Dataset entries
○ ○ ○
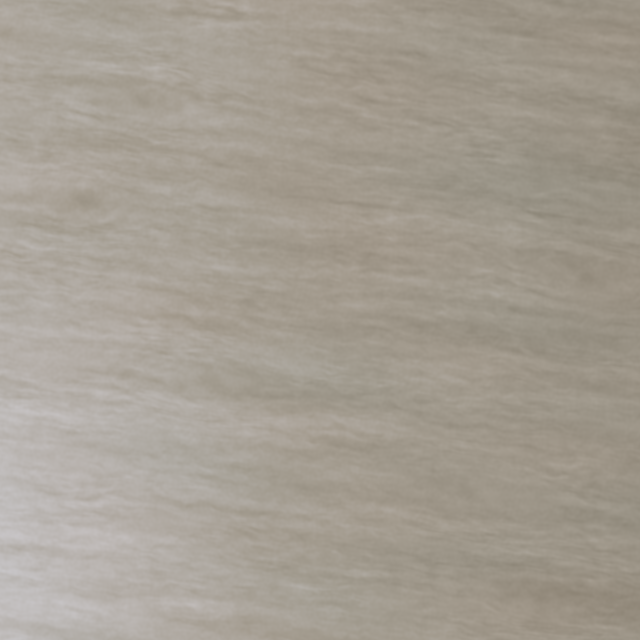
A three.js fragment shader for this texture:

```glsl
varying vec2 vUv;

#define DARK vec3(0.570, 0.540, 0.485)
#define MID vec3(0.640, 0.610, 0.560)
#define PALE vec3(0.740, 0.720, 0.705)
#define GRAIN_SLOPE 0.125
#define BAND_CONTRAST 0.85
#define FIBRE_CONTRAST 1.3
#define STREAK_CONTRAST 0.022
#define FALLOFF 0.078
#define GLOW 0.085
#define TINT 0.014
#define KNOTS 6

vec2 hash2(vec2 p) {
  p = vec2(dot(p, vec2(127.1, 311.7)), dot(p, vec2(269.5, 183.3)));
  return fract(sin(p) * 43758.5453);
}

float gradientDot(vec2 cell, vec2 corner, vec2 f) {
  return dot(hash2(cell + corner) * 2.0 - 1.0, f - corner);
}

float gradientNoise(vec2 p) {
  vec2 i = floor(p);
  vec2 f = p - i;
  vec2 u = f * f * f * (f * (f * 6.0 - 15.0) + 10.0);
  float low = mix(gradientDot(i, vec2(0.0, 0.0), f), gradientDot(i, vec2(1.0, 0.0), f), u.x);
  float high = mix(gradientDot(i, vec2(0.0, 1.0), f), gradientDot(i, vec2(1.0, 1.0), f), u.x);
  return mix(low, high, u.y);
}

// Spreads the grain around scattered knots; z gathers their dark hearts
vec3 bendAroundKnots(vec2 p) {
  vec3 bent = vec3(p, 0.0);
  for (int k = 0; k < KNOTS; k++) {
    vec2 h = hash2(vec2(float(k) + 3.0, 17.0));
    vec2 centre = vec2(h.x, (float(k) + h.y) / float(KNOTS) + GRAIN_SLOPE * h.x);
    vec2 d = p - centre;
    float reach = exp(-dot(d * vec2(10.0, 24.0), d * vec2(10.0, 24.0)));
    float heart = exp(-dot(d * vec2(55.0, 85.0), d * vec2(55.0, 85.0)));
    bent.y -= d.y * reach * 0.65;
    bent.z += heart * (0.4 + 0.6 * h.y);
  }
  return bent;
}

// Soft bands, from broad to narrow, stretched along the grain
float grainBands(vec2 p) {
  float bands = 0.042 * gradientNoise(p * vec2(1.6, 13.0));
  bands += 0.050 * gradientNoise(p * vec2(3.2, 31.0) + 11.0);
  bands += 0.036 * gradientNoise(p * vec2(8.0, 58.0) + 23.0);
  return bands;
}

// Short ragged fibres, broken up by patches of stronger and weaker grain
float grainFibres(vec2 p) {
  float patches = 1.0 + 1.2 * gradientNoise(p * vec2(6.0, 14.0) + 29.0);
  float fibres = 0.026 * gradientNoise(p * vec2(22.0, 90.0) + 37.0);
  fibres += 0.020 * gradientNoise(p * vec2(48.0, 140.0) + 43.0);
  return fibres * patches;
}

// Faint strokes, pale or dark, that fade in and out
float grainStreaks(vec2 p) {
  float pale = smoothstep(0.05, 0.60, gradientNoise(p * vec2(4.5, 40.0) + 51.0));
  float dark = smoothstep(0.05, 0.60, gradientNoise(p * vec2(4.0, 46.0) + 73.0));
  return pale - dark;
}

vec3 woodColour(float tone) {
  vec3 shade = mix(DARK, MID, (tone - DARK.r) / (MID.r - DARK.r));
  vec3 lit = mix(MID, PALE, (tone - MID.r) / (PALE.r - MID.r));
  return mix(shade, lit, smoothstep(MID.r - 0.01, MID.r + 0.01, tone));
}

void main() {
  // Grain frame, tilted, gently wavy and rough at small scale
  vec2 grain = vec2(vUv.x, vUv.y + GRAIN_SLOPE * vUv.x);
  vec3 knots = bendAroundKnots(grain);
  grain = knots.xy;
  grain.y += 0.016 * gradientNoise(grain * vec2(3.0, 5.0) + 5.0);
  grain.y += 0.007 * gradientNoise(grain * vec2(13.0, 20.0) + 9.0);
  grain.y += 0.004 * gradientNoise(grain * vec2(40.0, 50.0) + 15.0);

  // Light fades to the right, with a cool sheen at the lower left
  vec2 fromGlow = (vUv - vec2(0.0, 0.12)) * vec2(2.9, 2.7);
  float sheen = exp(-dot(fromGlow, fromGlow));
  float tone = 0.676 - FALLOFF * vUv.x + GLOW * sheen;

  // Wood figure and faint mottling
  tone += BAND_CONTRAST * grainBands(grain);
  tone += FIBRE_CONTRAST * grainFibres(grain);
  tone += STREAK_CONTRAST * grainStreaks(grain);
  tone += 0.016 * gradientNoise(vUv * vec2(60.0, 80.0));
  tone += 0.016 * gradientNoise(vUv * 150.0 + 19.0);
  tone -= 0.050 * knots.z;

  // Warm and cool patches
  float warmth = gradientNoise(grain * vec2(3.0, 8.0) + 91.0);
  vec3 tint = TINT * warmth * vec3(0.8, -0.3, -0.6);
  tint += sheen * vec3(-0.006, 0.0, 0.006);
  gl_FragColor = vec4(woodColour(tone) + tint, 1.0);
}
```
○ ○ ○
_ACTIVITY_
Print each entry above exactly. The pictures should not be printed.

_TASK SOLUTION_
A three.js fragment shader for this texture:

```glsl
varying vec2 vUv;

#define DARK vec3(0.570, 0.540, 0.485)
#define MID vec3(0.640, 0.610, 0.560)
#define PALE vec3(0.740, 0.720, 0.705)
#define GRAIN_SLOPE 0.125
#define BAND_CONTRAST 0.85
#define FIBRE_CONTRAST 1.3
#define STREAK_CONTRAST 0.022
#define FALLOFF 0.078
#define GLOW 0.085
#define TINT 0.014
#define KNOTS 6

vec2 hash2(vec2 p) {
  p = vec2(dot(p, vec2(127.1, 311.7)), dot(p, vec2(269.5, 183.3)));
  return fract(sin(p) * 43758.5453);
}

float gradientDot(vec2 cell, vec2 corner, vec2 f) {
  return dot(hash2(cell + corner) * 2.0 - 1.0, f - corner);
}

float gradientNoise(vec2 p) {
  vec2 i = floor(p);
  vec2 f = p - i;
  vec2 u = f * f * f * (f * (f * 6.0 - 15.0) + 10.0);
  float low = mix(gradientDot(i, vec2(0.0, 0.0), f), gradientDot(i, vec2(1.0, 0.0), f), u.x);
  float high = mix(gradientDot(i, vec2(0.0, 1.0), f), gradientDot(i, vec2(1.0, 1.0), f), u.x);
  return mix(low, high, u.y);
}

// Spreads the grain around scattered knots; z gathers their dark hearts
vec3 bendAroundKnots(vec2 p) {
  vec3 bent = vec3(p, 0.0);
  for (int k = 0; k < KNOTS; k++) {
    vec2 h = hash2(vec2(float(k) + 3.0, 17.0));
    vec2 centre = vec2(h.x, (float(k) + h.y) / float(KNOTS) + GRAIN_SLOPE * h.x);
    vec2 d = p - centre;
    float reach = exp(-dot(d * vec2(10.0, 24.0), d * vec2(10.0, 24.0)));
    float heart = exp(-dot(d * vec2(55.0, 85.0), d * vec2(55.0, 85.0)));
    bent.y -= d.y * reach * 0.65;
    bent.z += heart * (0.4 + 0.6 * h.y);
  }
  return bent;
}

// Soft bands, from broad to narrow, stretched along the grain
float grainBands(vec2 p) {
  float bands = 0.042 * gradientNoise(p * vec2(1.6, 13.0));
  bands += 0.050 * gradientNoise(p * vec2(3.2, 31.0) + 11.0);
  bands += 0.036 * gradientNoise(p * vec2(8.0, 58.0) + 23.0);
  return bands;
}

// Short ragged fibres, broken up by patches of stronger and weaker grain
float grainFibres(vec2 p) {
  float patches = 1.0 + 1.2 * gradientNoise(p * vec2(6.0, 14.0) + 29.0);
  float fibres = 0.026 * gradientNoise(p * vec2(22.0, 90.0) + 37.0);
  fibres += 0.020 * gradientNoise(p * vec2(48.0, 140.0) + 43.0);
  return fibres * patches;
}

// Faint strokes, pale or dark, that fade in and out
float grainStreaks(vec2 p) {
  float pale = smoothstep(0.05, 0.60, gradientNoise(p * vec2(4.5, 40.0) + 51.0));
  float dark = smoothstep(0.05, 0.60, gradientNoise(p * vec2(4.0, 46.0) + 73.0));
  return pale - dark;
}

vec3 woodColour(float tone) {
  vec3 shade = mix(DARK, MID, (tone - DARK.r) / (MID.r - DARK.r));
  vec3 lit = mix(MID, PALE, (tone - MID.r) / (PALE.r - MID.r));
  return mix(shade, lit, smoothstep(MID.r - 0.01, MID.r + 0.01, tone));
}

void main() {
  // Grain frame, tilted, gently wavy and rough at small scale
  vec2 grain = vec2(vUv.x, vUv.y + GRAIN_SLOPE * vUv.x);
  vec3 knots = bendAroundKnots(grain);
  grain = knots.xy;
  grain.y += 0.016 * gradientNoise(grain * vec2(3.0, 5.0) + 5.0);
  grain.y += 0.007 * gradientNoise(grain * vec2(13.0, 20.0) + 9.0);
  grain.y += 0.004 * gradientNoise(grain * vec2(40.0, 50.0) + 15.0);

  // Light fades to the right, with a cool sheen at the lower left
  vec2 fromGlow = (vUv - vec2(0.0, 0.12)) * vec2(2.9, 2.7);
  float sheen = exp(-dot(fromGlow, fromGlow));
  float tone = 0.676 - FALLOFF * vUv.x + GLOW * sheen;

  // Wood figure and faint mottling
  tone += BAND_CONTRAST * grainBands(grain);
  tone += FIBRE_CONTRAST * grainFibres(grain);
  tone += STREAK_CONTRAST * grainStreaks(grain);
  tone += 0.016 * gradientNoise(vUv * vec2(60.0, 80.0));
  tone += 0.016 * gradientNoise(vUv * 150.0 + 19.0);
  tone -= 0.050 * knots.z;

  // Warm and cool patches
  float warmth = gradientNoise(grain * vec2(3.0, 8.0) + 91.0);
  vec3 tint = TINT * warmth * vec3(0.8, -0.3, -0.6);
  tint += sheen * vec3(-0.006, 0.0, 0.006);
  gl_FragColor = vec4(woodColour(tone) + tint, 1.0);
}
```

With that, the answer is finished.